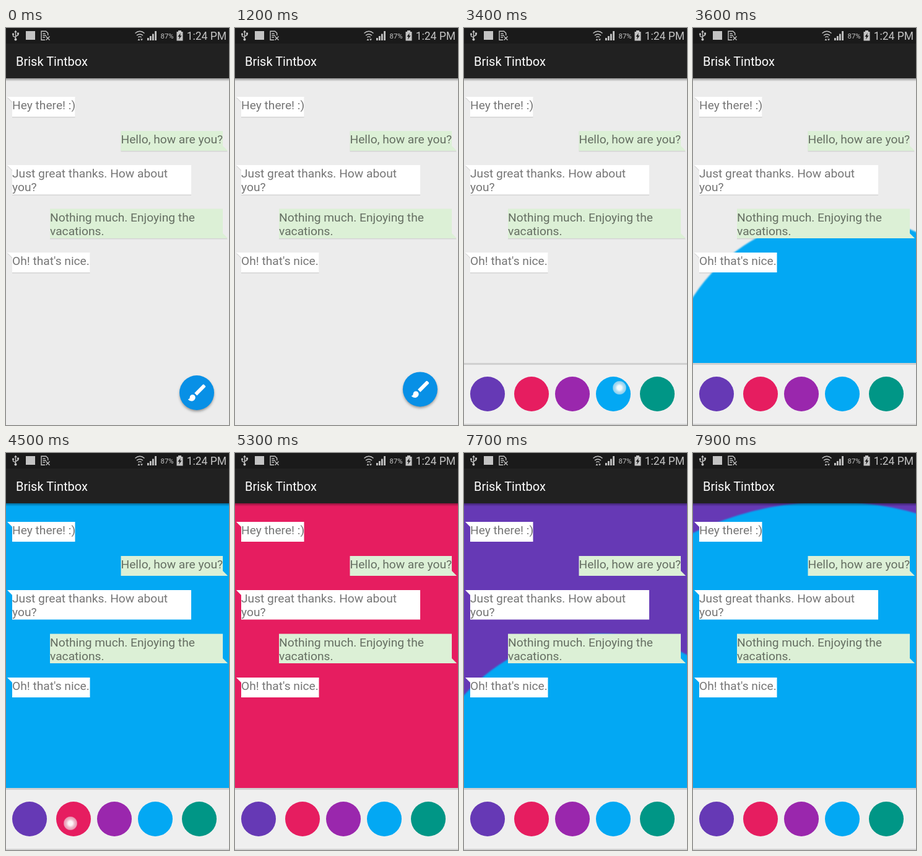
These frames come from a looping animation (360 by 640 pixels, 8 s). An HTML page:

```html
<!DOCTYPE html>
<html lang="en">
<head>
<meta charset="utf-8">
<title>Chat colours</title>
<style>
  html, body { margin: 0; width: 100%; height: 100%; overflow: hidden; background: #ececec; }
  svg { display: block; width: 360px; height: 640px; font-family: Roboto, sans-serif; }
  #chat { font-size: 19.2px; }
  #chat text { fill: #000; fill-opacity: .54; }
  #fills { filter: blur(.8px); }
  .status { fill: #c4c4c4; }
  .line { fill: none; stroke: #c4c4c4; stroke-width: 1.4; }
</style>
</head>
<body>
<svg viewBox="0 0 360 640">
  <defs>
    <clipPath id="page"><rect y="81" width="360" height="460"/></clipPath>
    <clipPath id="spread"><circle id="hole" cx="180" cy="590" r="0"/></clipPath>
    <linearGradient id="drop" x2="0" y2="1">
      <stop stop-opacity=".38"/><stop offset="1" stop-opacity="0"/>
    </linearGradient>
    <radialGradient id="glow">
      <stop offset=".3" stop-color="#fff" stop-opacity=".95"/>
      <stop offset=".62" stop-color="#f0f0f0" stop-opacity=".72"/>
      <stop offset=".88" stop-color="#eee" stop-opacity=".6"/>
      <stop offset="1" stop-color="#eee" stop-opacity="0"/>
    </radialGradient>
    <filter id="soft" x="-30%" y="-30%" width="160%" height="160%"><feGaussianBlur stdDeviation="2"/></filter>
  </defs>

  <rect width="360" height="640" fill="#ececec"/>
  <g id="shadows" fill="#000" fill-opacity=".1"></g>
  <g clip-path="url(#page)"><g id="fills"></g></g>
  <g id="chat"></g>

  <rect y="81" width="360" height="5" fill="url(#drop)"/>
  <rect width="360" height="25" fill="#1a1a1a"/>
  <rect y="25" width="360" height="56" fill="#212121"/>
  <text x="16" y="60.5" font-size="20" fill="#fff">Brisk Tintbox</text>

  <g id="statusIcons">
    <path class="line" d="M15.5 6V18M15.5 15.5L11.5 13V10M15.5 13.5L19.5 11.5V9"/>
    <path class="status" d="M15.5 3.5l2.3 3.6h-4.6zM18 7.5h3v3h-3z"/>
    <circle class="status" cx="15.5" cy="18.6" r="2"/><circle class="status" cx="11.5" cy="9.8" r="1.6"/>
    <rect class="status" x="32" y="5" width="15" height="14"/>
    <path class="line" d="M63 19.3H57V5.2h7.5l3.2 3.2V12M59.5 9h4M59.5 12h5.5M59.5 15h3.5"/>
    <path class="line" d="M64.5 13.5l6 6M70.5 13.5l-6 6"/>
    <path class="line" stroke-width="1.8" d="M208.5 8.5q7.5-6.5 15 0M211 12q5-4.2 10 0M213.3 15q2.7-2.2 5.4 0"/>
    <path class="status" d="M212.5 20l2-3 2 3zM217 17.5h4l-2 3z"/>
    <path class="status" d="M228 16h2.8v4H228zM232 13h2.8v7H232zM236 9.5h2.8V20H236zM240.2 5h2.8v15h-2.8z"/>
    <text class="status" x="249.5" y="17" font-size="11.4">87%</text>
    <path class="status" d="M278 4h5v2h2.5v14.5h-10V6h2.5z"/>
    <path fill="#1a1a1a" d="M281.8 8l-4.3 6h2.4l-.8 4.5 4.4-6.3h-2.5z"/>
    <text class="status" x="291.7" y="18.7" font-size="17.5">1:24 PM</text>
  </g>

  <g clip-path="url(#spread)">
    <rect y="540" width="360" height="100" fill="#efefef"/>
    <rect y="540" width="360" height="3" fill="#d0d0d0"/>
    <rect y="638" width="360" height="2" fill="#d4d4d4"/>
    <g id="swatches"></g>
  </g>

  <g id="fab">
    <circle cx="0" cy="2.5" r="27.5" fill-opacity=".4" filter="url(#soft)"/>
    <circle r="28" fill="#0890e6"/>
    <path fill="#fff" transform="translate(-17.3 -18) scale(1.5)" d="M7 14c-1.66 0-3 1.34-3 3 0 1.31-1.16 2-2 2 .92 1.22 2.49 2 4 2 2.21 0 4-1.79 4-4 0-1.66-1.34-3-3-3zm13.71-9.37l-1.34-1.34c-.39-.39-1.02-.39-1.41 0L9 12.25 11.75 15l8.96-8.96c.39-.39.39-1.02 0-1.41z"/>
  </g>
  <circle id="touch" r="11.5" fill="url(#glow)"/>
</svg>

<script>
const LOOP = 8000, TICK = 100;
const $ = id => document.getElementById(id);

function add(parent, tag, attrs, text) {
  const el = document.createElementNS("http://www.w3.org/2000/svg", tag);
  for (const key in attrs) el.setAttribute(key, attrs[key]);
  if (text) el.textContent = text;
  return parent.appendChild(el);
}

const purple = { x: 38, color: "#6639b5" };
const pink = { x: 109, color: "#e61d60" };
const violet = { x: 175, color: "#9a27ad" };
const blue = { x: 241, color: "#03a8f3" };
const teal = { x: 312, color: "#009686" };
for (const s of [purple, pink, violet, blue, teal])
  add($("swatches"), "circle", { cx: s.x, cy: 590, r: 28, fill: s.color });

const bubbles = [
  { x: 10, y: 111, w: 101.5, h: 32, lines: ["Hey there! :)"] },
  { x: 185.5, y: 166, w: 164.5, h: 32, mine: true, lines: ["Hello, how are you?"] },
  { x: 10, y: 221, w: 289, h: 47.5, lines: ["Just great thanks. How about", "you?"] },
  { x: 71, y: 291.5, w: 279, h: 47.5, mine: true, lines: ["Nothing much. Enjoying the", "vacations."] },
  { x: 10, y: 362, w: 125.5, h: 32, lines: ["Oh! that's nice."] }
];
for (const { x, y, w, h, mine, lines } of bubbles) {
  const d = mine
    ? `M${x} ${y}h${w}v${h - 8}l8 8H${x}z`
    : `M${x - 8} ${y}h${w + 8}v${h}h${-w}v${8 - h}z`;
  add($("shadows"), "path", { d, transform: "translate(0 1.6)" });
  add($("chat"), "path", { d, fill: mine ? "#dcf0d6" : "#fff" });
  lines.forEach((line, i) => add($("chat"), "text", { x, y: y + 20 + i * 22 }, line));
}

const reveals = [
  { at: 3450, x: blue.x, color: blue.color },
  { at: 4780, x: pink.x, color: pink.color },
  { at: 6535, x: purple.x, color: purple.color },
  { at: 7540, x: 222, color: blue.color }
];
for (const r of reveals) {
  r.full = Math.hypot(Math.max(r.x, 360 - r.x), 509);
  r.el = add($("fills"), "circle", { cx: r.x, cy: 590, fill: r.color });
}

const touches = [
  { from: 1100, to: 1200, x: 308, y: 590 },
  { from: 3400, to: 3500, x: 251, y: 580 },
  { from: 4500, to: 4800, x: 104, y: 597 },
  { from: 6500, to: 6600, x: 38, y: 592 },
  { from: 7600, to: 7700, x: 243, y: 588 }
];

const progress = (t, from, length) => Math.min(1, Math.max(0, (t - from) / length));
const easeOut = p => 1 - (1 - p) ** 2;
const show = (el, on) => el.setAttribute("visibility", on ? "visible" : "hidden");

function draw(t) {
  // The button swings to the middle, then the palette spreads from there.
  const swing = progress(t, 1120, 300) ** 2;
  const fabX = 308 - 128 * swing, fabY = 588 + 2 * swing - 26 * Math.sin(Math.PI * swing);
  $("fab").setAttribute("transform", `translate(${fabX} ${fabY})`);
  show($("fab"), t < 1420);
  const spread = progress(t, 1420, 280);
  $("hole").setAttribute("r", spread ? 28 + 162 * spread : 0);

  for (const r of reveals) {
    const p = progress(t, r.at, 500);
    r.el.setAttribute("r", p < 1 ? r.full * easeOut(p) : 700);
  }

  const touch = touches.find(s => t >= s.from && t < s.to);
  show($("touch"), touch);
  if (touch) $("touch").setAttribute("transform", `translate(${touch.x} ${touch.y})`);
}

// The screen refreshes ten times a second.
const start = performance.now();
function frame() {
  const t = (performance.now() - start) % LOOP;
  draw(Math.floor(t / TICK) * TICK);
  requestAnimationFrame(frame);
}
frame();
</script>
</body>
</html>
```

___

## EXERCISE BRIEF:
Which lines in the records above contain the string "setAttribute"? Copy them.

## WRITTEN SOLUTION:
  for (const key in attrs) el.setAttribute(key, attrs[key]);
const show = (el, on) => el.setAttribute("visibility", on ? "visible" : "hidden");
  $("fab").setAttribute("transform", `translate(${fabX} ${fabY})`);
  $("hole").setAttribute("r", spread ? 28 + 162 * spread : 0);
    r.el.setAttribute("r", p < 1 ? r.full * easeOut(p) : 700);
  if (touch) $("touch").setAttribute("transform", `translate(${touch.x} ${touch.y})`);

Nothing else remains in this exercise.